Tens of thousands of people are gathering nightly for a two-week evangelistic series in several hundred churches and other venues.
Rather than travel to South America on the usual mission trip to build housing, an Adventist professor tasked his class with constructing one of the world’s smallest homes.
The result — a fully-functional and livable miniature house measuring a mere 148 square feet (13 square meters) on an 18-foor (5.5-meter) flatbed trailer — provides a model that the Andrews University students plan to replicate and build for underprivileged people in the community.
The 60th General Conference session will offer several firsts: electronic voting, a mobile app, an electronic agenda for delegates, and, most crucially for the rest of us, an opportunity to review the agenda in advance.
Usually the General Conference Secretariat, which sets the agenda, provides the information only to the delegates. But for the first time it is making details of the plan available to the world church before the July 2-11 business meeting starts at the Alamodome stadium in San Antonio, Texas.
A major evangelistic series in Zimbabwe gathered steam on its second day Monday, with attendance at the main meeting outside the capital, Harare, nearly doubling in size from opening night to reach about 18,000 people.
Two weeks of “Revelation of Hope” evangelistic meetings are being held at 87 sites in 17 cities countrywide following months of preparatory work through 5,000 small group Bible studies and Voice of Prophecy classes.
A major two-week evangelistic series began on Sunday evening with thousands of people gathering at 87 sites across Zimbabwe, including 10,000 people in a large field and parking lot outside the capital, Harare.
The “Revelation of Hope” meetings, part of the Seventh-day Adventist Church’s Mission to the Cities initiative to share Jesus in the world’s biggest cities, will culminate on Sabbath, May 30, with an expected 30,000 baptisms.
Free camel rides. A Bedouin tent. An iPad giveaway.
Homer Trecartin, leader of the Seventh-day Adventist Church in the Middle East and North Africa, batted back and forth these ideas at a brainstorming session with his communication coordinator, Chanmin Chung.
The leader of the Adventist Church in Nepal said overwhelming fear gripped the capital, Kathmandu, after a major earthquake struck on Tuesday, two weeks after another earthquake killed more than 8,000.

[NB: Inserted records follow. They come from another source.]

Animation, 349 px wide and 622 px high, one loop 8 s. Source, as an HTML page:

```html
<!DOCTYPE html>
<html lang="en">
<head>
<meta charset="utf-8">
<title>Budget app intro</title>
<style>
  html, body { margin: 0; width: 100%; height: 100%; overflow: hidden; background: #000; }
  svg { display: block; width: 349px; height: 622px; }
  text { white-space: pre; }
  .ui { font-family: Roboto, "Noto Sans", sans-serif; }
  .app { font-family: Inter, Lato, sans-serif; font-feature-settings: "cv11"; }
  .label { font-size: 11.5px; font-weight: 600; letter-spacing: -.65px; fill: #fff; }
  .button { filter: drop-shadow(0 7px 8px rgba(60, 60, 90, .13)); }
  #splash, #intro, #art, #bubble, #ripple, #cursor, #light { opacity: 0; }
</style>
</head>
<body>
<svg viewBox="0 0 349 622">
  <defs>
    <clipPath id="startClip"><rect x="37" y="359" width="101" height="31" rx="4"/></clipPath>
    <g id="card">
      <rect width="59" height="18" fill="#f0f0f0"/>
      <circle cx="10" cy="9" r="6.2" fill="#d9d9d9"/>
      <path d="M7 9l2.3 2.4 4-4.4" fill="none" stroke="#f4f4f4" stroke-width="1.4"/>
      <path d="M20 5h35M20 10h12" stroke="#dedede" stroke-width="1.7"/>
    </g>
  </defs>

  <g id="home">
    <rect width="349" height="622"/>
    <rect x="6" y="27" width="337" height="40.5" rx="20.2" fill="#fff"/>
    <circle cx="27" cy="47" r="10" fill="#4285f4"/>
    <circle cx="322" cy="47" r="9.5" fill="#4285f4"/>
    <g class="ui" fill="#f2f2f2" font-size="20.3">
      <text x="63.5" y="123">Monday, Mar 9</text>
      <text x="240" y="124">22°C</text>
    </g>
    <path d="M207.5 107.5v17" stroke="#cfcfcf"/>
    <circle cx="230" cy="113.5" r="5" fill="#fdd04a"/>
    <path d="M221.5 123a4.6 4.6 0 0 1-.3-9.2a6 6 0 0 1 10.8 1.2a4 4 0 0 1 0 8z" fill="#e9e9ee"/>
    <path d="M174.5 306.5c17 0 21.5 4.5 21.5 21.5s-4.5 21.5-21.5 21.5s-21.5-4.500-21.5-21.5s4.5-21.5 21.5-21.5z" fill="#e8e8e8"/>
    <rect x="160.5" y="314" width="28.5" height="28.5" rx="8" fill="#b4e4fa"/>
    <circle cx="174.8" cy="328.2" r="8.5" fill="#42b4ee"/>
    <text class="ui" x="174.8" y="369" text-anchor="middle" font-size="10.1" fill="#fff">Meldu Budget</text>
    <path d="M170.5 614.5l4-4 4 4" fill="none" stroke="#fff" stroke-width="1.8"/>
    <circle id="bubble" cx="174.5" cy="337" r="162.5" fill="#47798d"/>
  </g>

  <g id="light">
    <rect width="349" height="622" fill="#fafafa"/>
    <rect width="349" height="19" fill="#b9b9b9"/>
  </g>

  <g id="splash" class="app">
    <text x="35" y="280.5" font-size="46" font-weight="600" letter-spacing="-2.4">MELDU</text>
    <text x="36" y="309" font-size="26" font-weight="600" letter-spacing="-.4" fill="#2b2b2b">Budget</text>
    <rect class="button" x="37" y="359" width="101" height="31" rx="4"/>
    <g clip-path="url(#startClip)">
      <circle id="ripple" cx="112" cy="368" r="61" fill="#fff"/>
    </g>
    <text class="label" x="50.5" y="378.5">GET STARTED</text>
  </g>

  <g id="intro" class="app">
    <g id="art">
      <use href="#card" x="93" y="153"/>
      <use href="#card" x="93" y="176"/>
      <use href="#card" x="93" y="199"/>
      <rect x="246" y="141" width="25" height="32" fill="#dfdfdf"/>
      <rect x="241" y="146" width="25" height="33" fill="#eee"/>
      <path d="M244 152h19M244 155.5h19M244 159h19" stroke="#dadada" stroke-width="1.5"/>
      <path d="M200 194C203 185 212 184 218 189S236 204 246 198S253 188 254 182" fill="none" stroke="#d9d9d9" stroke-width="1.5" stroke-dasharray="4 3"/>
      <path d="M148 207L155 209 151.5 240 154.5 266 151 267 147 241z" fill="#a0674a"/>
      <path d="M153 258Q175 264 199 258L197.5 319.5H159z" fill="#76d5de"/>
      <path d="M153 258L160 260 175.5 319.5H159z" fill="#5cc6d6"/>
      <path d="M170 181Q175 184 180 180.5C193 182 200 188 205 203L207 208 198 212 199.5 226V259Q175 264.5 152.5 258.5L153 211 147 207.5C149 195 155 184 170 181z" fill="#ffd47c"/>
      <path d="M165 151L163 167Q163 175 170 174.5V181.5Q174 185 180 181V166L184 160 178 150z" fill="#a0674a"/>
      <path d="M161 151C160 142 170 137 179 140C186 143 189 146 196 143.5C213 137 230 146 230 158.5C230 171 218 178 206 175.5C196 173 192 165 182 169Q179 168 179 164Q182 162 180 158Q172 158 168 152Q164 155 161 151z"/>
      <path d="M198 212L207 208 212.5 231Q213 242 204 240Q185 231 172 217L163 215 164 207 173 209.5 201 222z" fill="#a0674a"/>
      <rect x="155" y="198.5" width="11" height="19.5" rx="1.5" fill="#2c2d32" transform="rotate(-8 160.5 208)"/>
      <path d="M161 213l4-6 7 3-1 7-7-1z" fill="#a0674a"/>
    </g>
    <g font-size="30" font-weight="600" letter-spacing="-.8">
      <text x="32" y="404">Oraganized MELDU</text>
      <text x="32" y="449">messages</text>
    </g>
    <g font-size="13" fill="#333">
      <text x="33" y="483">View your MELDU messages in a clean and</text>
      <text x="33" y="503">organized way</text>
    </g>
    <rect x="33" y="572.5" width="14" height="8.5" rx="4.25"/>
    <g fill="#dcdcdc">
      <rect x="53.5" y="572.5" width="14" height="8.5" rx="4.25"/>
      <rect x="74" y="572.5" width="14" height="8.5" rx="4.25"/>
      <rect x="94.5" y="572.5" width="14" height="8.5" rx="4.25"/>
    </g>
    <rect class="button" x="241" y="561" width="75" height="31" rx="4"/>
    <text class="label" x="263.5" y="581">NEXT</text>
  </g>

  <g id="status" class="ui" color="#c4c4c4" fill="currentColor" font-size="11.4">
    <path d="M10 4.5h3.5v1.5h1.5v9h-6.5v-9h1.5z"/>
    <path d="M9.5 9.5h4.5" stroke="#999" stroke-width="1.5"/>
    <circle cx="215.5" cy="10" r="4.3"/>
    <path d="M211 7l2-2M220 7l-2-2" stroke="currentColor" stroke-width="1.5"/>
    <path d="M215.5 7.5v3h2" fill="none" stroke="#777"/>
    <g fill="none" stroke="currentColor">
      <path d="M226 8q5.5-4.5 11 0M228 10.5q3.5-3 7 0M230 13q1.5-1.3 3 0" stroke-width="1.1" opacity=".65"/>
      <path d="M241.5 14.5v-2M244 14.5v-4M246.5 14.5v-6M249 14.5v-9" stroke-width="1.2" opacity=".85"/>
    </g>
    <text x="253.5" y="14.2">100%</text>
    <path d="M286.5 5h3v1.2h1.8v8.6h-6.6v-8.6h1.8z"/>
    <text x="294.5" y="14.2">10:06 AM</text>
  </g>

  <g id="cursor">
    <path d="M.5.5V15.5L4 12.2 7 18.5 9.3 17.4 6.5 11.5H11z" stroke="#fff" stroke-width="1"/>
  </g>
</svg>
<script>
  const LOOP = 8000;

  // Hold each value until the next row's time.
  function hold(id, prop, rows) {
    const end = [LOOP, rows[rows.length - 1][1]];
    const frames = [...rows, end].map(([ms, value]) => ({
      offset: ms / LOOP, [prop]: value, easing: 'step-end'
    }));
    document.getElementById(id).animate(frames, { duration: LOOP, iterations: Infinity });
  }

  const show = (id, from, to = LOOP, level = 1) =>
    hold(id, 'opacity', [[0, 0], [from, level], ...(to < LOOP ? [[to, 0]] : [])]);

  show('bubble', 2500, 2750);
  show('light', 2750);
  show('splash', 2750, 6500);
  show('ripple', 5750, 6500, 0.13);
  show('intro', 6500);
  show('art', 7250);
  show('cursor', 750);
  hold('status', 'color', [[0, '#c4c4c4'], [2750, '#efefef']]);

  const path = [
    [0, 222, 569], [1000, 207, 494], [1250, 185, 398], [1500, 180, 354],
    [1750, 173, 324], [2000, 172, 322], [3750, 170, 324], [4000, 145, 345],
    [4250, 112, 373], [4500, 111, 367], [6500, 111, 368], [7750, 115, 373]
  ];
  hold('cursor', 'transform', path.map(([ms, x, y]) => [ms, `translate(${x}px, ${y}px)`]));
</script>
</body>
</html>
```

Umesh Pokharel, president of the Nepal Section, part of the Southern Asia Division, asked for Adventist believers worldwide to pray for the country.
Adventist Church leader Ted N.C. Wilson has embarked on a South American tour that will see him speak 26 times in 11 days as he attends baptisms, parades, and building inaugurations from Peru to Easter Island.

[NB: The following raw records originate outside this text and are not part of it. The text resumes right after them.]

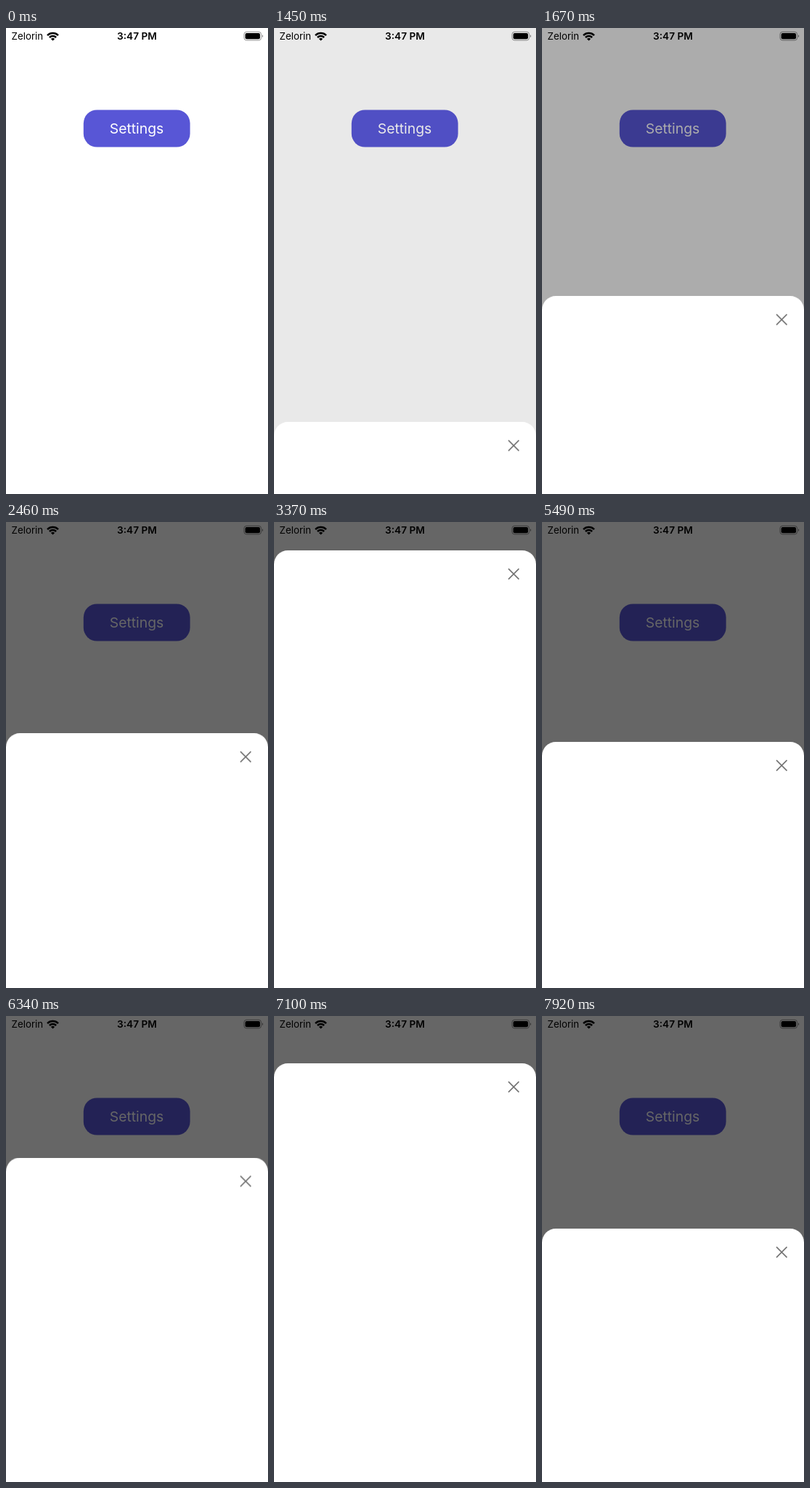
Animation, 361 px wide and 640 px high, one loop 8000 ms. Source, as an HTML page:

```html
<!DOCTYPE html>
<html lang="en">
<head>
<meta charset="utf-8">
<title>Bottom sheet</title>
<style>
  html, body { margin: 0; width: 100%; height: 100%; overflow: hidden; background: #fff; }
  svg { display: block; width: 361px; height: 640px; font-family: Inter, Roboto, sans-serif; }
</style>
</head>
<body>
<svg viewBox="0 0 361 640">
  <rect width="361" height="640" fill="#fff"/>
  <rect x="106.8" y="112.4" width="146.8" height="51.2" rx="18.6" fill="#5856d6"/>
  <text x="180" y="145.4" font-size="19.35" fill="#fff" text-anchor="middle">Settings</text>

  <rect id="dim" width="361" height="640" opacity="0"/>

  <g id="status">
    <text x="7.6" y="16.3" font-size="13.3">Zelorin</text>
    <g fill="none" stroke="#000" stroke-width="2.5">
      <path d="M57 10.1A10.6 10.6 0 0 1 72 10.1"/>
      <path d="M59.9 13A6.5 6.5 0 0 1 69.1 13"/>
    </g>
    <path d="M64.5 17.6L61.9 15A3.7 3.7 0 0 1 67.1 15Z"/>
    <text x="180.4" y="16.3" font-size="13.6" font-weight="600" text-anchor="middle">3:47 PM</text>
    <rect x="328" y="5.3" width="23.6" height="11.6" rx="3.4" fill="none" stroke="#000" stroke-opacity=".42"/>
    <rect x="329.6" y="6.9" width="20.4" height="8.4" rx="2"/>
    <path d="M353 9.2A2.1 2.1 0 0 1 353 13Z" fill-opacity=".5"/>
  </g>

  <g id="sheet" style="transform: translateY(648px)">
    <rect width="361" height="680" rx="19" fill="#fff"/>
    <path d="M323 25.1L337.5 39.6M337.5 25.1L323 39.6" stroke="#747474" stroke-width="1.6" fill="none"/>
  </g>
</svg>
<script>
  const LOOP = 8000, TICK = 110;
  const HIDDEN = 648, HALF = 302, FULL = 39;

  const linear = p => p;
  const easeIn = p => p ** 1.2;
  const easeOut = p => Math.sin(p * Math.PI / 2);
  const glide = p => (1 - Math.cos(p * Math.PI)) / 2;
  const swipe = p => p < .5 ? 2 * p * p : 1 - 2 * (1 - p) ** 2;

  // Each move: start in ms, number of ticks, end value, easing.
  const sheetMoves = [
    [1450, 5, HALF, easeOut],
    // pulled past the limit, then springs back
    [2460, 7, 11, swipe],
    [3260, 1, 48, linear],
    [3370, 1, FULL, linear],
    // down to the middle
    [4500, 4, 297, glide],
    [5160, 4, HALF, linear],
    // up again and slowly down
    [6090, 1, 275, linear],
    [6230, 5, 42, glide],
    [7100, 1, 65, linear],
    [7210, 2, 214, linear],
    [7700, 3, 292, linear]
  ];
  const dimMoves = [[1450, 5, .6, easeIn]];

  function play(id, from, moves, style) {
    const frames = [];
    const add = (time, value) =>
      frames.push({ offset: time / LOOP, easing: 'step-end', ...style(value) });

    add(0, from);
    for (const [start, ticks, to, ease] of moves) {
      for (let i = 1; i <= ticks; i++) {
        add(start + (i - 1) * TICK, from + (to - from) * ease(i / ticks));
      }
      from = to;
    }
    add(LOOP, from);
    document.getElementById(id).animate(frames, { duration: LOOP, iterations: Infinity });
  }

  play('sheet', HIDDEN, sheetMoves, y => ({ transform: `translateY(${y}px)` }));
  play('dim', 0, dimMoves, opacity => ({ opacity }));
</script>
</body>
</html>
```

The frenetic pace will keep up after the trip ends. Days after returning to Adventist world church headquarters in the U.S., Wilson will depart for a two-week evangelistic series in Zimbabwe.
As the 2016 United States election cycle begins, the Seventh-day Adventist Church is aware of the increased interest in the presidential candidacy of Dr. Ben Carson.
Dr. Carson’s story is well known to most Adventists, and he is a well-respected physician.
The Seventh-day Adventist Church in Hungary and a breakaway group of hundreds of former Adventists has agreed to put aside past grievances and work toward healing a 40-year schism.
The Hungarian church split in 1975 amid a protest by young pastors and other members over local church leaders’ collaboration with the Council of Free Churches, a body formed to represent the common interests of small Protestant denominations that later become a tool of the communist state.